In 1999, we weren’t quite the cynics we are today. The ability to separate fact from fiction is quite literally in our pockets now; a search, swipe, scroll away.
But 20 years ago, there was a brief cultural moment in which we teetered on the edge of the internet age, a moment in which two filmmakers were able to create a horror film on a $60,000 budget which would leech into the cult movie canon and go on to rake in $250 million.
The Blair Witch Project asked us to suspend our disbelief and buy into a supernatural storyline in which a trio of documentary makers ventured into the woods near Burkittsville in the US state of Maryland to investigate a local legend. It’s their footage, found a year after they vanish, that we’re told we’re watching.
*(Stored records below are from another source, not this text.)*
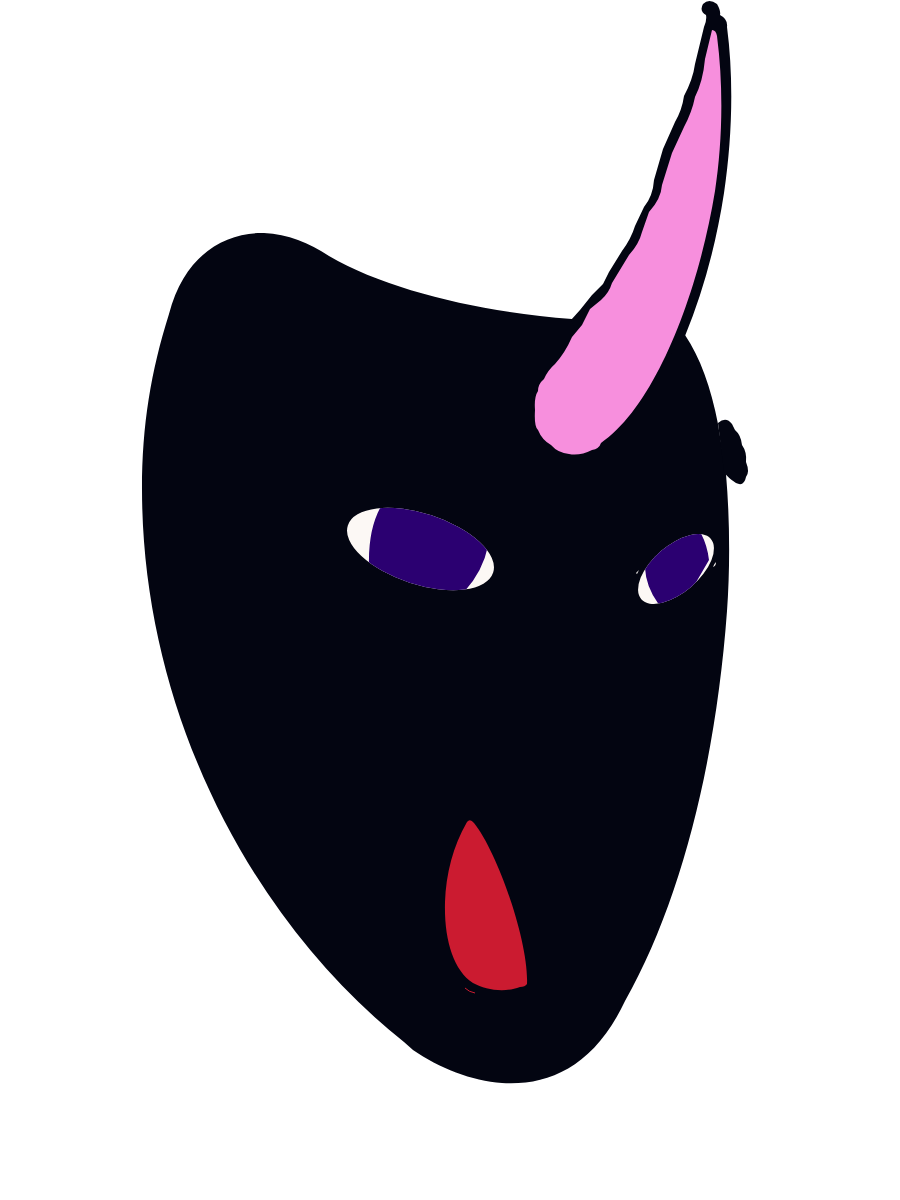
<!DOCTYPE html>
<html lang="en">
<head>
<meta charset="utf-8">
<title>Horned mask</title>
<style>
:root {
  --paper: #ffffff;
  --ink: #030511;
  --horn: #f78fdd;
  --eye: #fcf8f5;
  --iris: #2b0071;
  --mouth: #cb1b30;
}
html, body { margin: 0; background: var(--paper); }
body { width: 900px; height: 1200px; overflow: hidden; }
.mask { display: block; width: 900px; height: 1200px; }
.ink { fill: var(--ink); }
.horn { fill: var(--horn); }
.eye { fill: var(--eye); }
.iris { fill: var(--iris); }
.mouth { fill: var(--mouth); }
.fleck { fill: none; stroke: var(--mouth); stroke-width: 1; }
</style>
</head>
<body>
<svg class="mask" viewBox="0 0 900 1200" role="img" aria-label="Black mask with one pink horn, violet eyes and a red open mouth">
  <defs>
    <clipPath id="left-eye"><ellipse cx="420.5" cy="549" rx="76.4" ry="35.4" transform="rotate(18 420.5 549)"/></clipPath>
    <clipPath id="right-eye"><ellipse cx="676" cy="569" rx="46" ry="23.4" transform="rotate(-41 676 569)"/></clipPath>
  </defs>

  <g id="head">
    <path class="ink" d="M169 314C184 256 224 232 264 233C288 234 309 243 329 256C389 291 482 312 572 319L685 335C700 357 711 388 718 424L726 474C730 520 730 570 727 611C716 760 682 900 625 1001C594 1067 548 1086 502 1083C472 1081 439 1068 413 1050L404 1042C250 920 142 710 142 489C142 425 151 371 169 314Z"/>
    <path class="ink" d="M718 423Q726 416 732 424L735 430Q741 435 742 445Q747 452 746 462Q750 472 746 477Q744 487 736 483Q728 478 724 472Z"/>
  </g>

  <g id="horn">
    <path class="ink" d="M571 320L580 310L592 295L603 284L609 272L622 251Q631 239 635 226L644 207Q653 196 654 180L663 149L675 122Q682 110 684 96Q693 79 695 64L704 27Q707 20 706 15Q699 11 703 4Q709-2 717 4Q721 11 720 15Q728 19 727 27C734 80 732 140 724 193C716 245 703 292 685 336L620 420Z"/>
    <path class="horn" d="M712 30Q716 30 717 36C724 90 722 145 715 191C698 295 655 406 601 443Q599 449 592 450Q580 456 569 454Q558 453 551 445Q542 440 538 430Q534 427 535 410Q534 397 538 391Q538 384 544 379Q548 370 555 364Q565 353 572 337L582 325L590 309L601 300Q609 293 612 283L629 255Q639 244 642 232L649 212Q661 199 662 185L672 153L684 127Q692 112 695 97Q703 81 705 59Z"/>
  </g>

  <g id="eyes">
    <g clip-path="url(#left-eye)">
      <rect class="eye" x="340" y="500" width="160" height="100"/>
      <path class="iris" d="M385 500Q368 524 369 565L369 600H456Q482 576 488 546V500Z"/>
    </g>
    <g clip-path="url(#right-eye)">
      <rect class="eye" x="630" y="525" width="92" height="88"/>
      <path class="iris" d="M645 568Q646 588 660 606L680 610L709 560Q707 543 699 530L640 540Z"/>
    </g>
    <path class="eye" d="M713 567Q714 564 716 562Q716 566 713 567Z"/>
    <path class="eye" d="M636 573L639 570L637 574Z"/>
  </g>

  <g id="mouth">
    <path class="mouth" d="M467 822Q470 818 474 823C498 853 529 943 527 984Q525 987 520 987C504 993 486 990 473 983C453 970 444 939 445 902C446 874 453 846 467 822Z"/>
    <path class="fleck" d="M465 988Q469 992 475 993"/>
  </g>
</svg>
</body>
</html>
The shaky hand-held camera work. The heavy, tearful breaths of the panicked group. The haunting sounds echoing through the trees. Now iconic (and heavily parodied) movie-making moments that pioneered the found-footage genre.
But it’s not just the movie itself that meant countless viewers were prepared to believe what they saw. It’s the legend that masterminds Eduardo Sánchez and Daniel Myrick created behind it.
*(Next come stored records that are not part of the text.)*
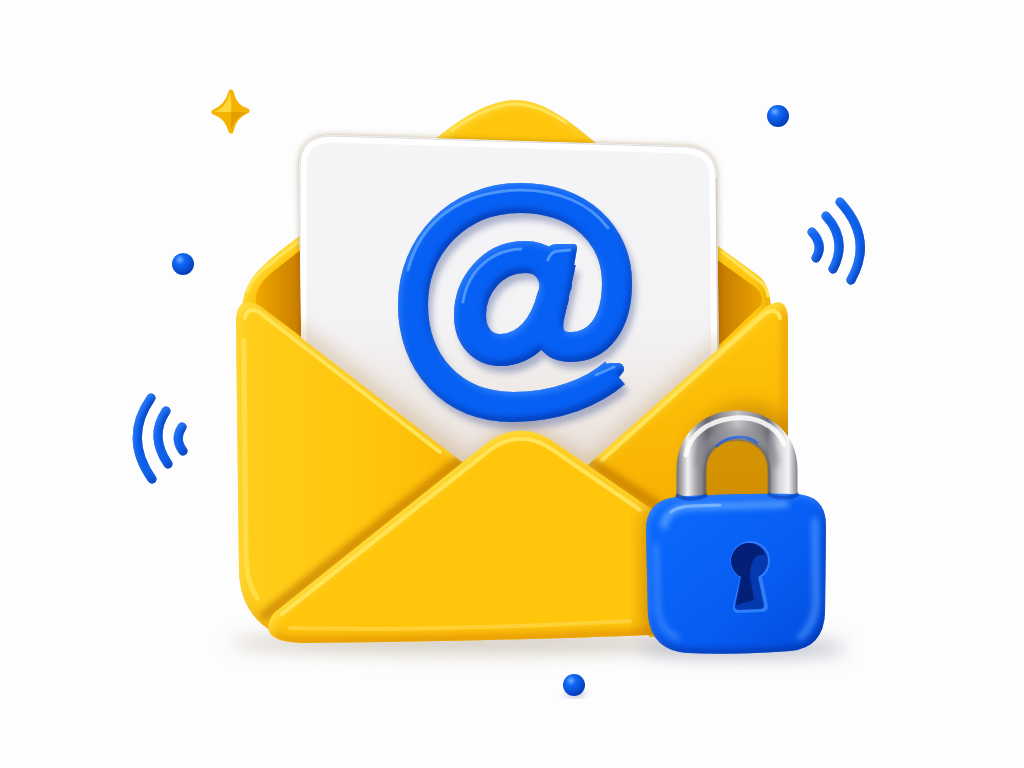
<!DOCTYPE html>
<html lang="en">
<head>
<meta charset="utf-8">
<title>Secure email</title>
<style>
:root {
  --page: #fdfdfd;
  --yellow: #ffc60c;
  --yellow-light: #ffe458;
  --yellow-deep: #e89a00;
  --amber: #c97c00;
  --blue: #0760f4;
  --blue-light: #4f9bff;
  --blue-deep: #0238b4;
  --navy: #041f78;
}
html, body { margin: 0; background: var(--page); overflow: hidden; }
svg { display: block; width: 1024px; height: 768px; }
.yellow { fill: var(--yellow); }
.blue { fill: var(--blue); }
.stroke-blue { fill: none; stroke: var(--blue); stroke-linecap: round; stroke-linejoin: round; }
.sheen { fill: none; stroke-linecap: round; stroke-linejoin: round; }
.gold-sheen { stroke: var(--yellow-light); }
</style>
</head>
<body>
<svg viewBox="0 0 1024 768" role="img" aria-label="Open yellow envelope with an at sign letter and a blue padlock">
  <defs>
    <filter id="soft3" x="-30%" y="-30%" width="160%" height="160%"><feGaussianBlur stdDeviation="3"/></filter>
    <filter id="soft8" x="-30%" y="-60%" width="160%" height="220%"><feGaussianBlur stdDeviation="9"/></filter>
    <filter id="puff-gold" x="-5%" y="-5%" width="110%" height="110%" color-interpolation-filters="sRGB">
      <feGaussianBlur in="SourceAlpha" stdDeviation="5" result="b"/>
      <feOffset in="b" dx="-4" dy="-6" result="up"/>
      <feFlood flood-color="#e08c00" flood-opacity=".8"/>
      <feComposite in2="up" operator="out"/>
      <feComposite in2="SourceAlpha" operator="in" result="shade"/>
      <feOffset in="b" dx="3" dy="5" result="down"/>
      <feFlood flood-color="#ffdf45" flood-opacity=".9"/>
      <feComposite in2="down" operator="out"/>
      <feComposite in2="SourceAlpha" operator="in" result="light"/>
      <feMerge><feMergeNode in="SourceGraphic"/><feMergeNode in="shade"/><feMergeNode in="light"/></feMerge>
    </filter>
    <filter id="puff-blue" x="-10%" y="-10%" width="120%" height="120%" color-interpolation-filters="sRGB">
      <feGaussianBlur in="SourceAlpha" stdDeviation="3" result="b"/>
      <feOffset in="b" dx="-2" dy="-4" result="up"/>
      <feFlood flood-color="#0232a6" flood-opacity=".85"/>
      <feComposite in2="up" operator="out"/>
      <feComposite in2="SourceAlpha" operator="in" result="shade"/>
      <feOffset in="b" dx="2" dy="3" result="down"/>
      <feFlood flood-color="#3d8cff" flood-opacity=".75"/>
      <feComposite in2="down" operator="out"/>
      <feComposite in2="SourceAlpha" operator="in" result="light"/>
      <feMerge><feMergeNode in="SourceGraphic"/><feMergeNode in="shade"/><feMergeNode in="light"/></feMerge>
    </filter>
    <linearGradient id="paper" x1="0" y1="0" x2="0" y2="1">
      <stop offset="0" stop-color="#f5f5f7"/><stop offset=".55" stop-color="#f3f2f4"/><stop offset="1" stop-color="#e9dfd6"/>
    </linearGradient>
    <linearGradient id="inside-left" x1="0" y1="0" x2="1" y2="0">
      <stop offset="0" stop-color="#efa900"/><stop offset="1" stop-color="#c67a00"/>
    </linearGradient>
    <linearGradient id="inside-right" x1="0" y1="0" x2="1" y2="0">
      <stop offset="0" stop-color="#c27600"/><stop offset="1" stop-color="#eba400"/>
    </linearGradient>
    <linearGradient id="panel-left" x1="0" y1="0" x2="1" y2="0">
      <stop offset="0" stop-color="#ffce1c"/><stop offset=".5" stop-color="#ffc60c"/><stop offset="1" stop-color="#f9b402"/>
    </linearGradient>
    <linearGradient id="panel-right" x1="0" y1="0" x2="0" y2="1">
      <stop offset="0" stop-color="#ffc60c"/><stop offset=".5" stop-color="#f9b604"/><stop offset="1" stop-color="#e59a00"/>
    </linearGradient>
    <linearGradient id="steel" gradientUnits="userSpaceOnUse" x1="677" y1="0" x2="798" y2="0">
      <stop offset="0" stop-color="#75757c"/><stop offset=".09" stop-color="#f2f2f4"/><stop offset=".17" stop-color="#9a9aa0"/><stop offset=".25" stop-color="#66666d"/>
      <stop offset=".5" stop-color="#c4c4c9"/>
      <stop offset=".75" stop-color="#707078"/><stop offset=".84" stop-color="#d4d4d8"/><stop offset=".92" stop-color="#f4f4f6"/><stop offset="1" stop-color="#7c7c84"/>
    </linearGradient>
    <linearGradient id="lock-face" x1="0" y1="0" x2="1" y2="1">
      <stop offset="0" stop-color="#0c6bff"/><stop offset=".6" stop-color="#075cf2"/><stop offset="1" stop-color="#034bdc"/>
    </linearGradient>
    <radialGradient id="ball-fill" cx=".36" cy=".3" r=".75">
      <stop offset="0" stop-color="#6fb0ff"/><stop offset=".3" stop-color="#0f69f8"/><stop offset="1" stop-color="#0238b4"/>
    </radialGradient>
    <circle id="ball" r="11" fill="url(#ball-fill)"/>
    <path id="sheet" d="M299 167Q299 135 331 135L686 146Q717 148 717 178L720 480H303Z"/>
    <g id="at-sign">
      <path stroke-width="30" stroke-linecap="butt" d="M615 373C593 392 557 407 513 407C451 407 413 362 413 305C413 245 458 198 520 198C580 198 617 235 617 283C617 324 598 347 571 347C553 347 546 336 549 318L561 262"/>
      <path stroke-width="32" d="M556 284C552 263 539 257 525 257C492 257 470 286 470 315C470 338 484 350 500 350C527 350 546 327 553 297"/>
    </g>
    <clipPath id="sheet-clip"><use href="#sheet"/></clipPath>
    <path id="left-panel" d="M236 320Q238 293 261 307L462 462L500 500L300 642Q240 628 239 570Z"/>
    <path id="right-panel" d="M788 322Q788 293 766 307L588 465L560 520L650 637H740Q788 637 788 590Z"/>
    <path id="front-flap" d="M274 613L482 447Q519 416 557 444L690 536V633Q560 640 304 643Q254 642 274 613Z"/>
    <clipPath id="body-clip"><use href="#left-panel"/><use href="#right-panel"/></clipPath>
    <clipPath id="flap-clip"><use href="#front-flap"/></clipPath>
  </defs>

  <rect width="1024" height="768" fill="#fdfdfd"/>

  <g id="ground-shadows" filter="url(#soft8)">
    <ellipse cx="470" cy="643" rx="240" ry="10" fill="#a89a84" opacity=".5"/>
    <ellipse cx="742" cy="648" rx="105" ry="10" fill="#8d93a6" opacity=".55"/>
  </g>

  <g id="envelope-back">
    <path class="yellow" filter="url(#puff-gold)" d="M242 320Q240 287 262 267Q276 253 300 236L438 137Q482 101 515 100Q545 99 592 140L719 247L760 277Q772 288 771 320V420H242Z"/>
    <path fill="url(#inside-left)" d="M256 303Q254 288 270 274L303 248V338Z"/>
    <path fill="url(#inside-right)" d="M716 259L755 287Q764 294 761 305L716 348Z"/>
    <path class="sheen gold-sheen" stroke-width="3" d="M247 291Q253 276 270 264L298 242M722 252L762 283Q767 288 768 296M452 130Q490 104 515 104Q538 104 566 123"/>
  </g>

  <g id="letter">
    <use href="#sheet" fill="#744500" opacity=".4" filter="url(#soft3)"/>
    <use href="#sheet" fill="url(#paper)"/>
    <g clip-path="url(#sheet-clip)">
      <path d="M303 480V167Q303 139 331 139L686 150Q713 152 713 178L716 480" fill="none" stroke="#fff" stroke-width="7"/>
      <path d="M717 178L720 480" fill="none" stroke="#cfcbd0" stroke-width="3"/>
      <path d="M290 328L470 468L519 426L590 468L735 335" fill="none" stroke="#b8894a" stroke-width="14" opacity=".4" filter="url(#soft8)"/>
    </g>
    <path d="M300 250V167Q300 136 331 136L686 147Q716 149 716 178" fill="none" stroke="#dcdce0" stroke-width="1"/>
    <use href="#at-sign" x="4" y="7" fill="none" stroke="#6673a3" stroke-linecap="round" opacity=".5" filter="url(#soft3)"/>
    <g class="stroke-blue" filter="url(#puff-blue)">
      <use href="#at-sign"/>
      <path stroke-width="12" d="M610 369L618 369L609 380"/>
      <path class="blue" stroke-width="8" d="M547 255Q550 248 558 248L573 248L564 300L543 290Z"/>
    </g>
    <g class="sheen" stroke="#6fb0ff" stroke-width="3" opacity=".65">
      <path d="M408 270C420 222 460 191 520 190C560 190 590 204 608 228"/>
      <path d="M463 302C468 270 492 250 521 249"/>
      <path d="M548 260Q551 251 558 251L570 250M596 375L614 367"/>
    </g>
  </g>

  <g id="envelope-front">
    <use href="#right-panel" fill="url(#panel-right)" filter="url(#puff-gold)"/>
    <use href="#left-panel" fill="url(#panel-left)" filter="url(#puff-gold)"/>
    <g class="sheen gold-sheen">
      <path stroke-width="4" d="M245 318Q247 306 259 312L440 452"/>
      <path stroke-width="4" d="M602 460L764 314Q776 306 780 318"/>
      <path stroke-width="5" opacity=".7" d="M244 340L246 560Q248 585 257 598"/>
    </g>
    <g clip-path="url(#body-clip)">
      <path d="M262 618L482 443Q519 414 557 440L700 534" fill="none" stroke="#b96e00" stroke-width="11" opacity=".6" filter="url(#soft3)"/>
      <ellipse cx="748" cy="470" rx="62" ry="66" fill="#9c5b00" opacity=".4" filter="url(#soft8)"/>
    </g>
    <use href="#front-flap" fill="#ffc60c" filter="url(#puff-gold)"/>
    <path class="sheen gold-sheen" stroke-width="4" d="M282 614L486 453Q519 426 553 450L640 510"/>
    <path class="sheen" stroke="#ffd94a" stroke-width="4" opacity=".7" d="M290 628Q440 631 630 621"/>
    <g clip-path="url(#flap-clip)">
      <path d="M644 640V525Q646 500 690 500V640Z" fill="#b46a00" opacity=".65" filter="url(#soft8)"/>
    </g>
  </g>

  <g id="padlock">
    <g fill="none">
      <path stroke="url(#steel)" stroke-width="29" d="M691 499V470C691 410 783 410 783 470V499"/>
      <path stroke="#5d5d66" stroke-width="3" opacity=".6" d="M705 497V470C705 429 769 429 769 470V497"/>
      <path stroke="#8e8e96" stroke-width="8" opacity=".75" d="M699 466C700 422 774 422 775 466" filter="url(#soft3)"/>
      <path stroke="#fff" stroke-width="5" stroke-linecap="round" opacity=".85" d="M686 455C692 413 768 403 784 444"/>
      <path stroke="#1c5fe0" stroke-width="3" stroke-linecap="round" opacity=".7" d="M717 446C729 434 748 435 757 443"/>
    </g>
    <path fill="url(#lock-face)" filter="url(#puff-blue)" d="M646 530Q646 500 677 497Q735 493 795 494Q826 495 826 526L825 612Q824 648 790 651Q740 655 688 653Q652 651 648 616Z"/>
    <g fill="none" stroke="#0238b4" stroke-width="4" opacity=".6">
      <path d="M676 495Q691 503 707 495M768 494Q783 502 799 494"/>
    </g>
    <g class="sheen" stroke="#5ea5ff" filter="url(#soft3)">
      <path stroke-width="6" d="M664 526Q666 509 686 507L786 504"/>
      <path stroke-width="5" opacity=".8" d="M815 520L816 600Q815 625 800 637"/>
      <path stroke-width="4" opacity=".7" d="M656 545L658 612Q662 632 678 638"/>
    </g>
    <path class="sheen" stroke="#8cc0ff" stroke-width="3" opacity=".75" d="M671 512Q677 507 690 506L720 505"/>
    <path id="keyhole-rim" fill="#2f7dfb" d="M749 541A20 20 0 0 1 762 577L768 606Q768 612 762 612L737 613Q732 612 733 606L740 578A20 20 0 0 1 749 541Z"/>
    <path id="keyhole" fill="#0539b0" d="M748 543A18 18 0 0 1 758 577L764 605Q764 609 760 609L738 610Q734 609 735 605L741 577A18 18 0 0 1 748 543Z"/>
    <path fill="#041f78" d="M748 543A18 18 0 0 1 765 555Q750 552 750 577L754 600L736 605L741 577A18 18 0 0 1 748 543Z"/>
  </g>

  <g id="signals" class="stroke-blue" stroke-width="9">
    <g filter="url(#puff-blue)">
      <path d="M812 232Q824 245 816 258"/>
      <path d="M826 216Q848 240 833 269"/>
      <path d="M840 202Q874 239 851 280"/>
    </g>
    <g filter="url(#puff-blue)">
      <path d="M182 427Q174 439 183 451"/>
      <path d="M166 411Q149 436 168 464"/>
      <path d="M151 398Q123 438 152 479"/>
    </g>
  </g>

  <g id="sparkle">
    <path fill="#f5b301" stroke="#f5b301" stroke-width="5" stroke-linejoin="round" d="M231 92Q234 107 247 111Q234 116 231 131Q227 116 214 112Q227 107 231 92Z"/>
    <path fill="#ffd736" d="M230 92Q232 106 231 112L214 112Q227 107 230 92Z"/>
    <path fill="#d98f00" opacity=".6" d="M231 112L247 112Q234 117 231 131Z"/>
  </g>

  <g id="balls">
    <ellipse cx="575" cy="694" rx="11" ry="3" fill="#7f8cb0" opacity=".6" filter="url(#soft3)"/>
    <use href="#ball" x="778" y="116"/>
    <use href="#ball" x="183" y="264"/>
    <use href="#ball" x="574" y="685"/>
  </g>
</svg>
</body>
</html>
The same year The Blair Witch Project premiered, a program aired on US paid-TV network, The SciFi Channel, called Curse of The Blair Witch. It featured interviews, news bulletins, media clippings, to tell the story of deaths and disappearances around the town of Blair since the 18th Century. Residents, the program showed, blamed the mysteries on the ghost of Elly Kedward, a local woman accused of practising witchcraft and sentenced to death by exposure in the 1780s.
But Blair doesn’t exist, nor do the missing people. It was all fabricated; a PR masterpiece designed to lay the foundation for the feature film.
It’s not real… right?
The Blair Witch Project brought the mystery mainstream, leaving audiences unnerved and perplexed by the “it’s not real… right?” premise. In a strange way, the fact that audiences were never shown the witch seemed to give them more permission to buy into the narrative.